With China’s rise and its effect on America’s manufacturing base, the social damage wrought by Republican attacks on public institutions finally exploded. In the first two decades of the twentieth century, over 3.7 million US jobs had been lost through the haemorrhaging of labour to China. Corporate offshoring had replaced the creative destruction promised by trade liberalisation. Old manufacturing regions in the American Midwest and Deep South were stuck in a cycle of insecure service work and poverty. Political scientist Sean Tende read the tea leaves in 2012 when he wrote of Barack Obama’s re-election, “[It was] about a large group of white voters not showing up.”

By continuously opposing the development of public institutions like universal healthcare which build inclusion and mutual respect, “principled conservatives” had enflamed a melting-pot of hopelessness among rural communities affected by shifting labour markets. Midwestern white left-behinds didn’t have a humane minimum wage or affordable healthcare to turn to. Donald Trump, ever the opportunist, caught on. By elevating racial and nativist prejudices in 2016, Trump offered rural white voters a mirage of inclusion and security they could not find elsewhere.

America’s centre-right is now gripped by a nationalist populism that has flamed hate, incited an insurrection, encouraged racism, and weakened America’s international influence, all while delivering no economic dividend for rural left-behinds. One index which measures America’s manufacturing sector has dropped to its lowest level since 2009, despite Trump presenting as a champion for those communities in Washington. Its no surprise, given what studies show about populist politics – it may provide opportunities to win power, but it does little to advance the core centre-right objectives of stability and prosperity. One study shows how after 15 years, GDP per capita in studied populist nations was 15 percent lower compared to plausible non-populist counterfactuals.

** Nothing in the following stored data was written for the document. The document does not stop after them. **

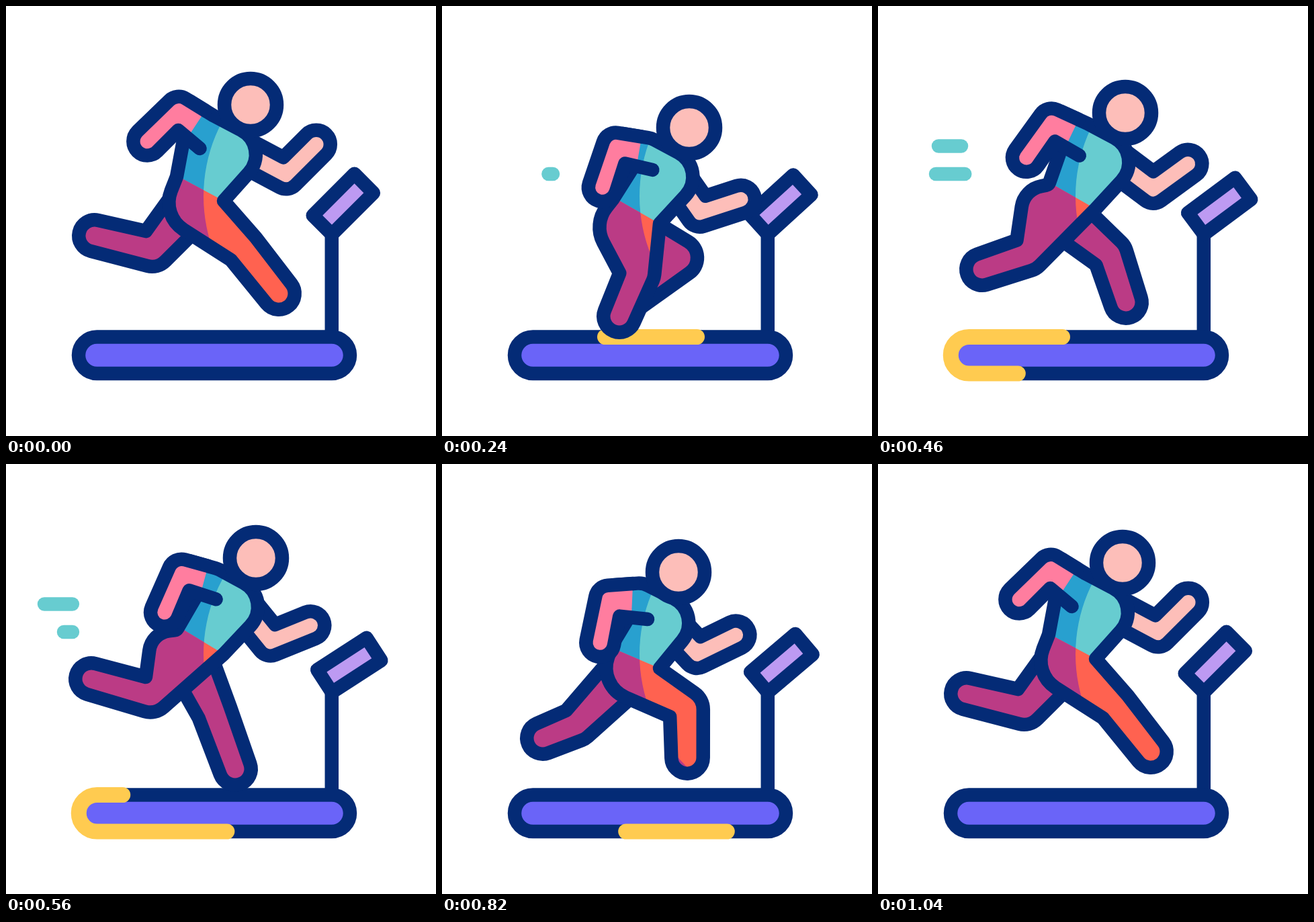
Write an HTML page with a canvas that moves like this. It is 640x640 px and loops after 1060 ms.

```html
<!DOCTYPE html>
<html lang="en">
<head>
<meta charset="utf-8">
<title>Treadmill runner</title>
<style>
  html, body { margin: 0; width: 100%; height: 100%; overflow: hidden; background: #fff; }
  canvas { display: block; width: 640px; height: 640px; }
</style>
</head>
<body>
<canvas id="stage" width="640" height="640"></canvas>
<script>
const ctx = document.getElementById('stage').getContext('2d');
const LOOP = 1060, STRIDE = 1040, FRAME = 20, LINE = 20.5;
const NAVY = '#042b76', TEAL = '#67ccd0', BLUE = '#28a0cf', ORANGE = '#ff6250',
  PLUM = '#bb3b85', SKIN = '#fdbeb9', PINK = '#ff7d9f', VIOLET = '#6a64f8',
  LILAC = '#bd9af2', YELLOW = '#ffcb50';

// Key poses: time | head | arm angles near, far | near knee, foot | far knee, foot
const POSES = [
  [0,   364, 147,   40, 45,   353, 361, 406, 428,   217, 363, 132, 342],
  [240, 368, 181,   13, 18,   290, 401, 264, 462,   356, 376, 282, 430],
  [460, 368, 159,   30, 36,   221, 370, 155, 392,   346, 371, 369, 441],
  [560, 372, 140,   18, 22,   215, 345, 127, 320,   310, 369, 341, 454],
  [720, 363, 153,   -3,  9,   308, 373, 226, 394,   270, 398, 238, 445],
  [820, 352, 161,    6, 26,   364, 363, 365, 437,   199, 388, 150, 408]
];

// Smooth periodic interpolation through the key poses.
function poseAt(t) {
  const n = POSES.length;
  const row = i => POSES[(i + n) % n];
  const time = i => row(i)[0] + Math.floor(i / n) * STRIDE;
  let i = n - 1;
  while (time(i) > t) i--;
  const h = time(i + 1) - time(i), u = (t - time(i)) / h;
  const slope = (j, k) => {
    const a = time(j) - time(j - 1), b = time(j + 1) - time(j);
    return ((row(j)[k] - row(j - 1)[k]) / a * b + (row(j + 1)[k] - row(j)[k]) / b * a) / (a + b);
  };
  const value = k => {
    const v = row(i)[k], w = row(i + 1)[k], m = slope(i, k) * h, q = slope(i + 1, k) * h;
    return v + u * (m + u * (3 * (w - v) - 2 * m - q + u * (2 * (v - w) + m + q)));
  };
  const point = k => ({ x: value(k), y: value(k + 1) });
  return {
    head: point(1), nearAngle: value(3), farAngle: value(4),
    knee: point(5), foot: point(7), farKnee: point(9), farFoot: point(11)
  };
}

// Piecewise linear motion through [time, value] pairs.
function ramp(t, ...keys) {
  if (t <= keys[0][0]) return keys[0][1];
  for (let i = 1; i < keys.length; i++) {
    const [a, v] = keys[i - 1], [b, w] = keys[i];
    if (t <= b) return v + (w - v) * (t - a) / (b - a);
  }
  return keys[keys.length - 1][1];
}

const shift = (p, x, y) => ({ x: p.x + x, y: p.y + y });
const polar = (p, deg, r) =>
  shift(p, r * Math.cos(deg * Math.PI / 180), r * Math.sin(deg * Math.PI / 180));
const mix = (a, b, f) => ({ x: a.x + (b.x - a.x) * f, y: a.y + (b.y - a.y) * f });
const dist = (a, b) => Math.hypot(a.x - b.x, a.y - b.y);
const unit = (a, b) => ({ x: (b.x - a.x) / dist(a, b), y: (b.y - a.y) / dist(a, b) });
const corner = (p, r) => ({ ...p, r });
const cap = (p, r) => ({ ...p, cap: r });

// Mitred outline points on both sides of joint b for a limb of half width w.
function bend(a, b, c, w) {
  const d = unit(a, b), e = unit(b, c);
  const x = d.x + e.x, y = d.y + e.y, k = 2 * w / (x * x + y * y);
  return [shift(b, y * k, -x * k), shift(b, -y * k, x * k)];
}

// Replaces a cap by its two tangent points, joined by an arc.
function withCaps(list) {
  return list.flatMap((p, i) => {
    if (!p.cap) return [p];
    const prev = list[i - 1], next = list[i + 1];
    const cross = (prev.x - p.x) * (next.y - p.y) - (prev.y - p.y) * (next.x - p.x);
    const side = cross > 0 ? 1 : -1;
    const touch = (q, s) => {
      const a = Math.atan2(q.y - p.y, q.x - p.x) + s * Math.acos(Math.min(1, p.cap / dist(p, q)));
      return { x: p.x + p.cap * Math.cos(a), y: p.y + p.cap * Math.sin(a), a };
    };
    const from = touch(prev, -side), to = touch(next, side);
    return [from, { ...to, arc: [p.x, p.y, p.cap, from.a, to.a, side > 0] }];
  });
}

function trace(list) {
  const path = new Path2D(), pts = withCaps(list);
  path.moveTo(pts[0].x, pts[0].y);
  for (let i = 1; i < pts.length; i++) {
    const p = pts[i], a = pts[i - 1], b = pts[i + 1];
    if (p.arc) path.arc(...p.arc);
    else if (p.r && b) {
      const turn = Math.atan2(a.y - p.y, a.x - p.x) - Math.atan2(b.y - p.y, b.x - p.x);
      const half = Math.acos(Math.max(-1, Math.min(1, Math.cos(turn)))) / 2;
      const room = .7 * Math.min(dist(a, p), dist(b, p)) * Math.tan(half);
      path.arcTo(p.x, p.y, b.x, b.y, Math.min(p.r, room));
    } else path.lineTo(p.x, p.y);
  }
  return path;
}

function fill(path, color, rule) {
  ctx.fillStyle = color;
  ctx.fill(path, rule || 'nonzero');
}
function stroke(path, color = NAVY, width = LINE) {
  ctx.strokeStyle = color;
  ctx.lineWidth = width;
  ctx.stroke(path);
}
function outlined(path, color) {
  fill(path, color);
  stroke(path);
}

function drawMachine(t) {
  stroke(new Path2D('M484.8 340V492'));
  const nod = t < 560 ? (t / 560) ** 1.8 : ((STRIDE - t) / 480) ** 1.2;
  ctx.save();
  ctx.translate(485, 340);
  ctx.rotate((12 * nod - 45) * Math.PI / 180);
  const screen = new Path2D();
  screen.rect(0, -40, 87.5, 40);
  outlined(screen, LILAC);
  ctx.restore();

  const belt = new Path2D();
  belt.roundRect(108, 492.5, 404, 54.5, 27.25);
  outlined(belt, VIOLET);

  const head = ramp(t, [20, 0], [240, 242], [590, 664], [920, 749]);
  const tail = ramp(t, [20, 0], [460, 210], [995, 749]);
  if (head - tail < 1) return;
  const loop = new Path2D();
  loop.moveTo(484.5, 492.5);
  loop.lineTo(135.5, 492.5);
  loop.arc(135.5, 519.75, 27.25, -Math.PI / 2, Math.PI / 2, true);
  loop.lineTo(484.5, 547);
  ctx.setLineDash([head - tail, 2000]);
  ctx.lineDashOffset = -tail;
  stroke(loop, YELLOW, 23);
  ctx.setLineDash([]);
}

// A streak whose ends both fly left at the same speed, the tail after the head.
function drawWind(t, y, from, to, start, delay) {
  const end = x => Math.max(to, Math.min(from, x));
  const head = end(from - .33 * (t - start));
  const tail = end(from - .303 * (t - start - delay));
  if (tail - head > .5) stroke(new Path2D(`M${head} ${y}H${tail}`), TEAL);
}

function drawFarArm({ head, farAngle }) {
  const elbow = polar(shift(head, -12.5, 39), 90 - farAngle, 92);
  const hand = polar(elbow, -farAngle, 64);
  const back = -farAngle - 107;
  const [fold, outer] = bend(polar(elbow, back, 60), elbow, hand, 21);
  outlined(trace([
    polar(fold, back, 48), fold, cap(hand, 21), corner(outer, 20), polar(outer, back, 60)
  ]), SKIN);
}

function drawFarLeg({ farKnee, farFoot }, waist) {
  const hip = shift(waist, -50, 8), d = unit(hip, farKnee), w = 32;
  const [front, back] = bend(hip, farKnee, farFoot, 25);
  outlined(trace([
    shift(hip, -d.y * w, d.x * w), back, cap(farFoot, 23.7),
    corner(front, 28), shift(hip, d.y * w, -d.x * w)
  ]), PLUM);
}

function drawBody({ head, nearAngle, knee, foot }, waist, lean) {
  const shoulder = { x: 312 - .4 * nearAngle + .8 * lean, y: head.y + 41 - .5 * lean };
  const elbow = polar(shoulder, nearAngle, -50);
  const wrist = polar(elbow, nearAngle + 95.5, 63);
  const [inner, outer] = bend(shoulder, elbow, wrist, 20.5);
  const fold = polar(inner, nearAngle, 42);

  const hip = shift(waist, -45, 0), swing = unit(hip, knee).x;
  const [kneeFront, kneeBack] = bend(hip, knee, foot, 25);
  const neck = shift(waist, .8 * lean - 13, -127);
  const body = trace([
    shift(mix(inner, fold, .25), 0, 6),
    corner(shift(waist, -70, -36), 6),
    corner(shift(waist, 10 * swing - 100, 37 * swing - 5), 48),
    kneeBack, cap(foot, 23.7), corner(kneeFront, 30), waist,
    corner(shift(waist, 74 + .5 * lean, -81), 41),
    corner(neck, 30), mix(outer, neck, .35)
  ]);

  // Everything left of a large circle lies in shade; the waist line splits shirt and trousers.
  const shade = new Path2D();
  shade.rect(0, 0, 640, 640);
  shade.arc(529, 283, 235, 0, 2 * Math.PI);
  const slope = .56 + .009 * lean;
  const level = x => waist.y + slope * (x - waist.x);
  const below = new Path2D(`M0 ${level(0)}L640 ${level(640)}V800H0Z`);
  ctx.save();
  ctx.clip(body);
  fill(body, TEAL);
  fill(shade, BLUE, 'evenodd');
  ctx.clip(below);
  fill(body, ORANGE);
  fill(shade, PLUM, 'evenodd');
  ctx.restore();
  stroke(body);

  const arm = [inner, cap(wrist, 21), corner(outer, 20), mix(outer, neck, .78)];
  fill(trace([mix(inner, fold, .42), ...arm]), PINK);
  stroke(trace([fold, ...arm]));
}

function draw(t) {
  const pose = poseAt(t % STRIDE), { head } = pose;
  const waist = { x: 324, y: head.y + 143 }, lean = head.x - 367;
  ctx.fillStyle = '#fff';
  ctx.fillRect(0, 0, 640, 640);
  ctx.lineJoin = ctx.lineCap = 'round';

  drawWind(t, 208.5, 124, 44, 357, 120);
  drawWind(t, 250, 165, 86, 220, 122);
  drawMachine(t);
  drawFarArm(pose);
  drawFarLeg(pose, waist);
  drawBody(pose, waist, lean);

  const face = new Path2D();
  face.arc(head.x, head.y, 39, 0, 2 * Math.PI);
  outlined(face, SKIN);
}

const start = performance.now();
function tick() {
  const t = (performance.now() - start) % LOOP;
  draw(Math.min(STRIDE, Math.floor(t / FRAME) * FRAME));
  requestAnimationFrame(tick);
}
tick();
</script>
</body>
</html>
```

The plight of GOP conservatism and its replacement by Trumpism is worth comparing to Australia’s centre-right, which practices a centrist conservatism and has enjoyed majority support at three consecutive elections. This is because Australian conservatives understand individual freedom is meaningless without individual empowerment. There is no point in freedom as an end in itself. Individualism is sustainable and constructive when society allows anyone with an industrious spirit to get ahead, not just those born with good health and successful parents.

Australian conservatives partly benefit from the fact that without a rights-based constitution, they have had to build a coherent liberal philosophy that is actually focused on improving people’s lives. This is the Hawke/Keating/Howard consensus that has built and expanded universal healthcare, subsidised affordable tertiary education, enforced a dignified minimum wage, and established a fully funded disability insurance scheme. What separates Australia’s centre-right from the centre-left is the knowledge that people are best able to pursue their aspirations in a state of independence, rather than dependence. This involves decentralising economic and political power so that individuals are not limited by special interests in big business, superannuation, unions, or elsewhere.

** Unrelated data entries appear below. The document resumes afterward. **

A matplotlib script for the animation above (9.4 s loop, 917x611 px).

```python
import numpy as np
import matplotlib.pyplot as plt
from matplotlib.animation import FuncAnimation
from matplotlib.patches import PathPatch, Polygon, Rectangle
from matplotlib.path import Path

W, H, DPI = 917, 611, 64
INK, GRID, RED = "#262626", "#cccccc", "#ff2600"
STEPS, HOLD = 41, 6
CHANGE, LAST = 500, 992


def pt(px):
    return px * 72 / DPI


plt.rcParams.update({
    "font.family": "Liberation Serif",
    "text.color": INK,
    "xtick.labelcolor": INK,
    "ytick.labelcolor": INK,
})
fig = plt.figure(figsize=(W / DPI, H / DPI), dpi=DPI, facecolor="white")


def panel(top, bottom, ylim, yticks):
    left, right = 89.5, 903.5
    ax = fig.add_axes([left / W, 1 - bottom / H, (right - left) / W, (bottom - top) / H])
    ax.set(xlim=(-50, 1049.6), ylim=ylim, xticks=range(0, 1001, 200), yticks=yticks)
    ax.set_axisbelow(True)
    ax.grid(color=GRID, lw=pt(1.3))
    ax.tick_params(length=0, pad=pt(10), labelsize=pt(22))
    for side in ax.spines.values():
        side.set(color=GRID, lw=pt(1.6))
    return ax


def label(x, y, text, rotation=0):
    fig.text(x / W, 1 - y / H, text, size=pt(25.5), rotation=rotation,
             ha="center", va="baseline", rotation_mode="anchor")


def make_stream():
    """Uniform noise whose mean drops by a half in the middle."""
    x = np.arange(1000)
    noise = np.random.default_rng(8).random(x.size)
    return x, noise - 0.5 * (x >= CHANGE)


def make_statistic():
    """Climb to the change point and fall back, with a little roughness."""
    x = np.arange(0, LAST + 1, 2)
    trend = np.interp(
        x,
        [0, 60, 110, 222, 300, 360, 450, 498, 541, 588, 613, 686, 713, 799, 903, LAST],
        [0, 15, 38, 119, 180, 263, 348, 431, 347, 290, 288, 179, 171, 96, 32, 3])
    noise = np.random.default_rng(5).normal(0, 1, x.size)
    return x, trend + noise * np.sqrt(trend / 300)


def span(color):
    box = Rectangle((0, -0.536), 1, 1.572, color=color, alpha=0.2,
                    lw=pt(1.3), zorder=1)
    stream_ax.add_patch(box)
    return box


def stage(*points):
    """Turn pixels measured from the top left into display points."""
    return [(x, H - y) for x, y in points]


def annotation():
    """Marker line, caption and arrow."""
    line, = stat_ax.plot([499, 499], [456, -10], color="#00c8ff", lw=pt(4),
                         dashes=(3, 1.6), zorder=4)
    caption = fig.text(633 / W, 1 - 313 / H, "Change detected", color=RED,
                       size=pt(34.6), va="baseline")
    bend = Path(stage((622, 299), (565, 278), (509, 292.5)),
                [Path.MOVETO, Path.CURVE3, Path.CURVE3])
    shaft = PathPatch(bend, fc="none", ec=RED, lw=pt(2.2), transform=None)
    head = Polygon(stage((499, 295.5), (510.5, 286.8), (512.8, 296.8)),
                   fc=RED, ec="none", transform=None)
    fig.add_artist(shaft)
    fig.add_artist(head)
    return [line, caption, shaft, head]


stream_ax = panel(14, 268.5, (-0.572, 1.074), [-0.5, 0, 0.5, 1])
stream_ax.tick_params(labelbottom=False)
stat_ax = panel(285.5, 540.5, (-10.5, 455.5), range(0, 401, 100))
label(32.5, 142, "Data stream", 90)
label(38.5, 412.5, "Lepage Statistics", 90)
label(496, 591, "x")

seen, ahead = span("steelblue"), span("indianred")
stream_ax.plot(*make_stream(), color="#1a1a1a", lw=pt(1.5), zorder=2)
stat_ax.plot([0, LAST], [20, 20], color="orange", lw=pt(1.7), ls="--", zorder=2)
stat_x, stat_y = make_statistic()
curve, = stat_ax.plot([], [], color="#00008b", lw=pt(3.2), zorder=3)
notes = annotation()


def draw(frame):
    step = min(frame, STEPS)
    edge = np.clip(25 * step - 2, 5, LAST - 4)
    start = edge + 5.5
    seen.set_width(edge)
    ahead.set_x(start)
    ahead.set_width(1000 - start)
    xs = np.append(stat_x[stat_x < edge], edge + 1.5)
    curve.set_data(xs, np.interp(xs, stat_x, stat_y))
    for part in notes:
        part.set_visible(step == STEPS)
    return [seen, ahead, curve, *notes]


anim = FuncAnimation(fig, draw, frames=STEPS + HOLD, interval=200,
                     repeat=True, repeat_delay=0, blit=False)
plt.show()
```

As we look back to America, we see a society decaying under mutual distrust. Trump’s left-behinds won’t accept the votes of their fellow Americans. COVID-19 spreads untamed while conservatives decry mask-wearing as a violation of personal liberty. Australia, by contrast, is free, most certainly, but also benefitting from a mutuality that has supported arguably the most effective COVID-19 response on Earth.

This truth won’t push Republicans back to the centre. Trump’s inheritors are already gathering at the gates. But it might warn Australian conservatives wrestling with the post-COVID-19 recession what hyper-individualism can do to propel populist forces and erode a mainstream centre-right constituency.

Tom Akhurst is studying honours in politics at the University of Melbourne. His thesis will explore how the People’s Republic of China is using civic applications of information technology to advance its expansionist foreign policy agenda.

This article is published under a Creative Commons License, and may be republished with attribution.